▶

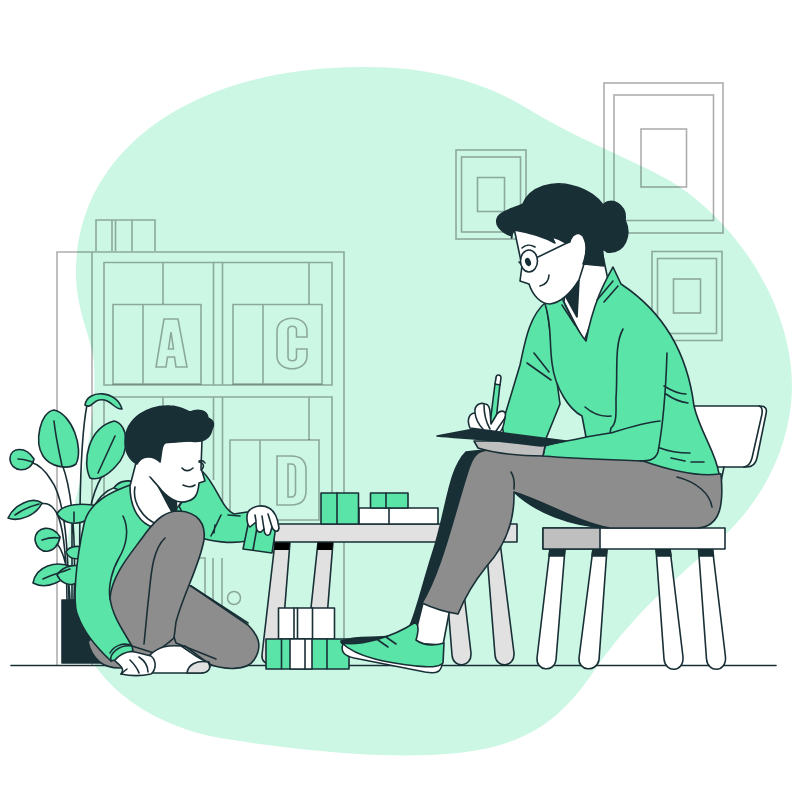
<!DOCTYPE html>
<html lang="en">
<head>
<meta charset="utf-8">
<title>Child play session</title>
<style>
:root {
  --mint: #cdf7e5;
  --green: #5ae4a8;
  --ink: #192f36;
  --grey: #8d8d8d;
  --silver: #bfbfbf;
  --pale: #e1e1e1;
  --white: #fff;
}
html, body { margin: 0; background: var(--white); }
body { width: 800px; height: 800px; overflow: hidden; }
svg { display: block; }
.blob { fill: var(--mint); }
.room { fill: none; stroke: #000; stroke-opacity: .32; stroke-width: 1.6; }
.drawn { stroke: var(--ink); stroke-width: 1.6; stroke-linecap: round; stroke-linejoin: round; }
.green { fill: var(--green); }
.ink { fill: var(--ink); }
.grey { fill: var(--grey); }
.silver { fill: var(--silver); }
.pale { fill: var(--pale); }
.white { fill: var(--white); }
.line { fill: none; }
.black { fill: #000; stroke: none; }
</style>
</head>
<body>
<svg width="800" height="800" viewBox="0 0 800 800" role="img" aria-label="A woman with a clipboard watches a boy playing with blocks">
  <defs>
    <g id="frame">
      <rect x="0" y="0" width="70" height="89"/>
      <rect x="5.500" y="7" width="59" height="75"/>
      <rect x="21.500" y="27.500" width="27" height="34"/>
    </g>
    <path id="stool-leg" d="M0 0H14L27 108C28 124 9 124 8 110Z"/>
    <path id="stool-cap" d="M0 0H14L15 7H1Z"/>
  </defs>

  <path class="blob" d="M360 67C430 66 485 82 530 110C575 138 620 154 665 178C730 214 792 300 792 386C791 460 750 515 712 547C664 588 630 620 596 668C560 722 523 752 430 755C370 757 300 751 220 738C160 727 108 695 86 650C66 608 62 560 72 515C84 465 97 420 94 362C91 335 75 310 76 268C79 150 190 68 360 67Z"/>

  <g id="wall-frames" class="room">
    <use href="#frame" x="456" y="150"/>
    <use href="#frame" x="652" y="251.500"/>
    <rect x="604" y="83" width="119" height="150"/>
    <rect x="614" y="95" width="99.500" height="125.500"/>
    <rect x="641" y="129" width="45.500" height="58"/>
  </g>

  <g id="bookcase" class="room">
    <path d="M57 665V252H344V665M92 252V665M96 251V220H155V251M112 220V251M115.500 220V251M132 220V251"/>
    <path d="M104 262.500H332V385H104ZM213.500 262.500V385M222.500 262.500V385M163 262.500V304M309 262.500V304M104 520V397H332V524M213.500 397V480M222.500 397V515M309 397V440M163 397V410"/>
    <path d="M113 304.500H201V384H113ZM143 304.500V384M233 304.500H322V384H233ZM263 304.500V384M230 440H319V520H230ZM260 440V520"/>
    <path d="M164 319H178L187 367H176L174.500 357H167.500L166 367H156ZM171 332L168.500 349H173.500Z"/>
    <path d="M277 331C277 314 307 314 307 331V337H296.500V330C296.500 325 288 325 288 330V357C288 362 296.500 362 296.500 357V349H307V356C307 373 277 373 277 356Z"/>
    <path d="M277 456H291C302 456 306 461 306 470V491C306 500 302 505 291 505H277ZM288 464V497H291C294 497 295.500 495 295.500 492V469C295.500 466 294 464 291 464Z"/>
    <path d="M213 558V665M222 558V665M190 558H205V600"/>
    <circle cx="234" cy="598" r="6.500"/>
  </g>

  <path class="drawn line" d="M11 665.500H776"/>

  <g id="plant" class="drawn">
    <path class="line" d="M69 600C68 555 66 500 51 480C45 470 38 464 30 462M74 600C76 540 72 490 62 464M80 600C79 520 80 440 87 405M84 600C85 530 88 500 102 476M70 600C68 560 60 540 48 538M76 600C80 510 100 488 122 486M67 600C66 520 58 495 34 506M72 600V515"/>
    <path class="green" d="M76 464C84 448 72 414 54 410C40 412 34 442 43 456C50 467 68 470 76 464Z"/>
    <path class="green" d="M90 478C82 462 88 428 114 421C129 424 130 452 116 466C108 475 98 481 90 478Z"/>
    <path class="green" d="M85 405C87 389 117 390 122 409C114 410 111 398 99 400C93 401 91 409 85 405Z"/>
    <path class="green" d="M10 458C11 447 26 446 34 459C31 474 10 473 10 458Z"/>
    <path class="green" d="M42 503C32 496 14 505 8 518C18 522 36 516 42 503Z"/>
    <path class="green" d="M35 540C35 526 53 524 60 537C57 555 38 556 35 540Z"/>
    <path class="green" d="M33 583C36 566 56 560 72 567C66 582 46 590 33 583Z"/>
    <path class="green" d="M57 514C62 503 84 503 99 506C96 522 68 531 57 514Z"/>
    <path class="green" d="M66 552C70 544 82 546 90 549C84 562 70 561 66 552ZM57 575C64 564 78 564 86 568C82 587 65 590 57 575Z"/>
    <path class="green" d="M114 488C119 480 131 479 138 484C132 491 121 492 114 488Z"/>
    <path class="line" d="M54 421C56 440 60 455 62 466M115 436L98 473M18 459C24 459 29 461 33 462M15 515C23 509 31 506 39 504M42 540C48 538 53 537 59 538M43 579C52 575 62 572 70 569M74 512V522"/>
    <path class="ink" d="M62 600H104V663H62Z"/>
  </g>

  <g id="chair" class="drawn">
    <path class="white" d="M690 406H760Q768 406 766 414L757 458Q755 467 747 467H690Z"/>
    <path class="line" d="M759 406Q763 407 762 414L752 458Q750 466 744 467M724 467L720 486"/>
    <path class="white" d="M550 549H565L556 660C554 673 536 671 537 658ZM593 549H607L599 660C596 673 578 671 579 658Z"/>
    <path class="ink" d="M550 549H565L564 556H549ZM593 549H607L606 556H592Z"/>
    <use class="white" href="#stool-leg" x="656" y="549"/>
    <use class="ink" href="#stool-cap" x="656" y="549"/>
    <use class="white" href="#stool-leg" x="698.500" y="549"/>
    <use class="ink" href="#stool-cap" x="698.500" y="549"/>
    <rect class="white" x="543" y="528" width="182" height="21"/>
    <rect class="silver" x="543" y="528" width="57" height="21"/>
  </g>

  <g id="table" class="drawn">
    <path class="pale" d="M275 542H290L281 655C279 668 261 667 262 655ZM318 542H333L324 655C320 668 305 667 306 655Z"/>
    <path class="pale" d="M443 542H458L471 653C472 668 453 669 452 655ZM486 542H500L514 653C515 668 496 669 495 655Z"/>
    <path class="black" d="M275 541H290L289 550H274ZM318 541H333L332 550H317ZM486 541H500V550H487Z"/>
    <rect class="pale" x="274" y="524" width="243" height="18"/>
    <rect class="white" x="359" y="508" width="79" height="16"/>
    <rect class="green" x="321" y="493" width="37.500" height="31"/>
    <rect class="green" x="370.500" y="493" width="37.500" height="15"/>
    <path class="line" d="M337 493V524M386 493V508M389 508V524"/>
  </g>

  <g id="floor-blocks" class="drawn">
    <rect class="white" x="278.500" y="608" width="56" height="31"/>
    <path class="line" d="M294 608V639M297.500 608V639M312.500 608V639"/>
    <rect class="green" x="266" y="639" width="83" height="30"/>
    <rect class="white" x="290" y="639" width="22" height="30"/>
    <path class="line" d="M281.500 639V669M305 639V669M327 639V669"/>
  </g>

  <g id="woman" class="drawn">
    <path class="ink" d="M466 452C448 470 447 510 432 555C421 590 413 624 408 629C390 643 362 633 341 641C338 650 410 660 423 638L500 470L514 492C535 512 570 526 608 528L585 490L484 450Z"/>
    <path class="white" d="M423 603L413 643L443 645L450 608Z"/>
    <path class="grey" d="M422 603C442 570 454 514 469 468C474 454 479 450 490 450L645 452L721 474C724 506 720 527 697 528H610C577 522 546 502 514 492C515 530 498 554 486 567C474 582 465 597 458 614Q439 611 422 603Z"/>
    <path class="line" d="M511 472Q515 478 514 489M677 477C697 482 710 494 712 507"/>
    <path class="white" d="M343 644C340 652 345 656 354 658L425 672C437 674 441 672 442 664L440 652L380 650Z"/>
    <path class="green" d="M342 643C361 646 393 637 414 623C420 623 418 633 416 640C424 646 434 646 444 643L443 663C438 668 428 667 416 666C390 663 357 658 342 643Z"/>
    <path class="line" d="M378 640L388 647M386 637L396 644"/>

    <path class="white" d="M566 278L564 302L584 341L608 280L603 256L580 240Z"/>
    <path class="ink" d="M566 297L579 280L577 317Z"/>
    <path class="green" d="M546 302C529 316 525 342 520 365L502 425L504 436L545 441L560 404Z"/>
    <path class="green" d="M613 267C607 278 594 299 586 341C576 329 569 314 562 298L545 304C552 325 549 340 552 363C555 389 570 410 582 416L586 437C575 440 556 442 545 446L543 456C580 459 620 460 643 461C669 470 699 477 719 474C716 452 700 432 694 406C688 358 668 315 621 284Z"/>
    <path class="line" d="M623 329C614 345 618 372 616 398C616 413 617 423 611 428L610 433L586 437M611 433C630 427 646 422 660 421M667 353C666 385 663 425 658 452C655 461 647 461 640 461M585 407C593 414 602 417 611 416M527 363L551 380M534 353L549 372M664 386C672 391 679 394 686 394M666 394C673 399 680 402 688 403M660 448C670 452 681 453 690 453M671 458L685 461M691 462L704 462M562 305L575 325M613 281L597 300M618 286L604 302"/>
    <path class="white" d="M660 421L611 430L610 433C626 431 645 424 660 421Z" style="fill:none;stroke:none"/>

    <path class="white" d="M514 228L522 266L520 281L529 284C533 296 541 304 550 304C564 302 574 288 579 280L584 264L604 266L600 220L550 205Z"/>
    <path class="ink" d="M514 230C510 238 512 240 512 236C500 232 494 224 498 217C502 210 514 209 523 204C530 187 553 180 573 186C589 190 599 199 603 205C611 196 627 205 625 220C632 235 625 254 607 252C604 249 602 249 602 252L603 265L583 264C587 253 586 243 583 237C575 231 572 239 570 242L566 243C560 239 556 238 552 237L555 243C540 235 526 232 514 230Z"/>
    <path class="white" d="M570 247C570 236 579 230 583 238C588 248 584 262 577 263C572 262 570 255 570 247Z" stroke="none"/>
    <path class="line" d="M538 257L569 242M522 248C525 245 530 244 535 247M540 286C545 285 549 281 549 275M521 264L519 262"/>
    <ellipse class="white" cx="529" cy="261" rx="8.500" ry="11"/>
    <ellipse class="ink" cx="528" cy="262" rx="2" ry="3.500" transform="rotate(-20 528 262)"/>

    <path class="silver" d="M474 441L478 448C498 454 521 456 543 456L545 446L520 441Z"/>
    <path class="ink" d="M437 436L474 429L566 441L541 446C505 441 472 439 437 436Z"/>
    <path class="green" d="M495 384L500 384L495 430L489 432Z"/>
    <path class="white" d="M496 378C496 374 501 374 501 378L500 385L495 384Z"/>
    <path class="white" d="M470 428C466 419 470 413 475 413C474 405 480 402 485 404C491 404 490 415 491 424L497 414C501 409 507 411 505 417C504 423 504 428 500 432Z"/>
    <path class="line" d="M475 413C476 420 479 425 483 429M484 405C484 415 486 422 490 429M505 418L496 431"/>
  </g>

  <g id="boy" class="drawn">
    <path class="green" d="M190 490L203 472C217 486 222 509 234 514L247 512C256 517 256 532 247 541C232 544 211 542 196 536L170 520Z"/>
    <path class="line" d="M221 515L211 536M228 515L240 516M215 525L214 533"/>
    <path class="grey" d="M88 642C92 658 102 669 122 668L153 654L185 646L209 664C224 670 247 671 254 660C264 645 257 634 248 625L191 586L150 570Z"/>
    <path class="green" d="M133 484C110 492 89 502 84 524C76 560 72 604 78 616C84 633 97 648 111 661L131 644L112 598L146 570L186 520L176 500Z"/>
    <path class="line" d="M123 516C130 530 126 546 119 558C112 570 108 586 110 599L131 645M110 653C113 647 123 641 132 646"/>
    <path class="white" d="M138 455L130 486C130 509 140 524 155 528C167 524 175 518 177 508L183 500L173 480L155 455Z"/>
    <path class="line" d="M135 487C132 502 143 519 157 524"/>
    <path class="ink" d="M158 486L168 496C174 500 178 499 176 508L174 515C169 508 165 498 158 486Z"/>
    <path class="grey" d="M110 598C112 573 134 550 145 534C157 518 166 511 179 511C198 512 206 524 204 540C199 567 184 592 176 622L174 638C168 643 160 650 154 653L132 646C122 629 112 615 110 598Z"/>
    <path class="line" d="M165 538C151 551 151 580 148 603L144 644M191 586L248 623M174 637L176 643L216 659"/>
    <path class="white" d="M150 655C159 646 169 645 181 646C190 651 200 661 209 662C212 668 207 673 201 673H149Z"/>
    <path class="pale" d="M187 673C188 665 196 660 208 662C213 670 206 673 201 673Z"/>
    <path class="white" d="M114 660C118 653 127 650 135 652L151 656C157 661 156 670 151 674C142 676 130 676 121 674C125 669 121 666 114 660Z"/>
    <path class="line" d="M130 660C134 664 137 667 139 673M139 657C145 661 148 666 148 672M121 674L127 669"/>
    <path class="green" d="M111 661C109 654 119 644 132 646L133 651C125 652 119 655 115 660Z"/>

    <path class="white" d="M148 444L138 460C143 470 151 478 158 486C167 498 178 505 188 501C196 499 198 493 199 483L205 481L201 468L202 440Z"/>
    <path class="white" d="M160 462C154 455 142 456 138 464C137 474 148 480 157 474Z" stroke="none"/>
    <path class="ink" d="M137 464C130 460 125 452 125 441C126 418 148 405 170 406C179 406 185 410 190 412C198 409 207 410 208 418C215 421 214 426 212 429C210 439 202 443 191 441C180 439 174 443 166 442C161 445 162 452 160 462C153 455 142 455 137 464Z"/>
    <path class="line" d="M182 468C185 472 190 471 193 468M183 485C187 487 192 487 195 485M199 462C205 463 204 468 201 470M199 461C202 460 204 461 205 463"/>

    <path class="green" d="M249 520L276 526L272 553L243 549Z"/>
    <path class="line" d="M258 522L253 550"/>
    <path class="white" d="M248 512C252 506 262 504 269 508C275 511 278 520 279 528C278 533 274 532 272 527L270 534C267 537 264 534 264 529L261 532C256 533 256 527 256 522L250 527C247 525 246 517 248 512Z"/>
    <path class="line" d="M256 521L255 515M264 529L262 516M272 527L268 514"/>
  </g>
</svg>
</body>
</html>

◀

Problem:
Please return, exactly as written, the line containing "660C118 653 127" and every line after it through the end of the records above, and nothing else.

Answer for the task:
    <path class="white" d="M114 660C118 653 127 650 135 652L151 656C157 661 156 670 151 674C142 676 130 676 121 674C125 669 121 666 114 660Z"/>
    <path class="line" d="M130 660C134 664 137 667 139 673M139 657C145 661 148 666 148 672M121 674L127 669"/>
    <path class="green" d="M111 661C109 654 119 644 132 646L133 651C125 652 119 655 115 660Z"/>

    <path class="white" d="M148 444L138 460C143 470 151 478 158 486C167 498 178 505 188 501C196 499 198 493 199 483L205 481L201 468L202 440Z"/>
    <path class="white" d="M160 462C154 455 142 456 138 464C137 474 148 480 157 474Z" stroke="none"/>
    <path class="ink" d="M137 464C130 460 125 452 125 441C126 418 148 405 170 406C179 406 185 410 190 412C198 409 207 410 208 418C215 421 214 426 212 429C210 439 202 443 191 441C180 439 174 443 166 442C161 445 162 452 160 462C153 455 142 455 137 464Z"/>
    <path class="line" d="M182 468C185 472 190 471 193 468M183 485C187 487 192 487 195 485M199 462C205 463 204 468 201 470M199 461C202 460 204 461 205 463"/>

    <path class="green" d="M249 520L276 526L272 553L243 549Z"/>
    <path class="line" d="M258 522L253 550"/>
    <path class="white" d="M248 512C252 506 262 504 269 508C275 511 278 520 279 528C278 533 274 532 272 527L270 534C267 537 264 534 264 529L261 532C256 533 256 527 256 522L250 527C247 525 246 517 248 512Z"/>
    <path class="line" d="M256 521L255 515M264 529L262 516M272 527L268 514"/>
  </g>
</svg>
</body>
</html>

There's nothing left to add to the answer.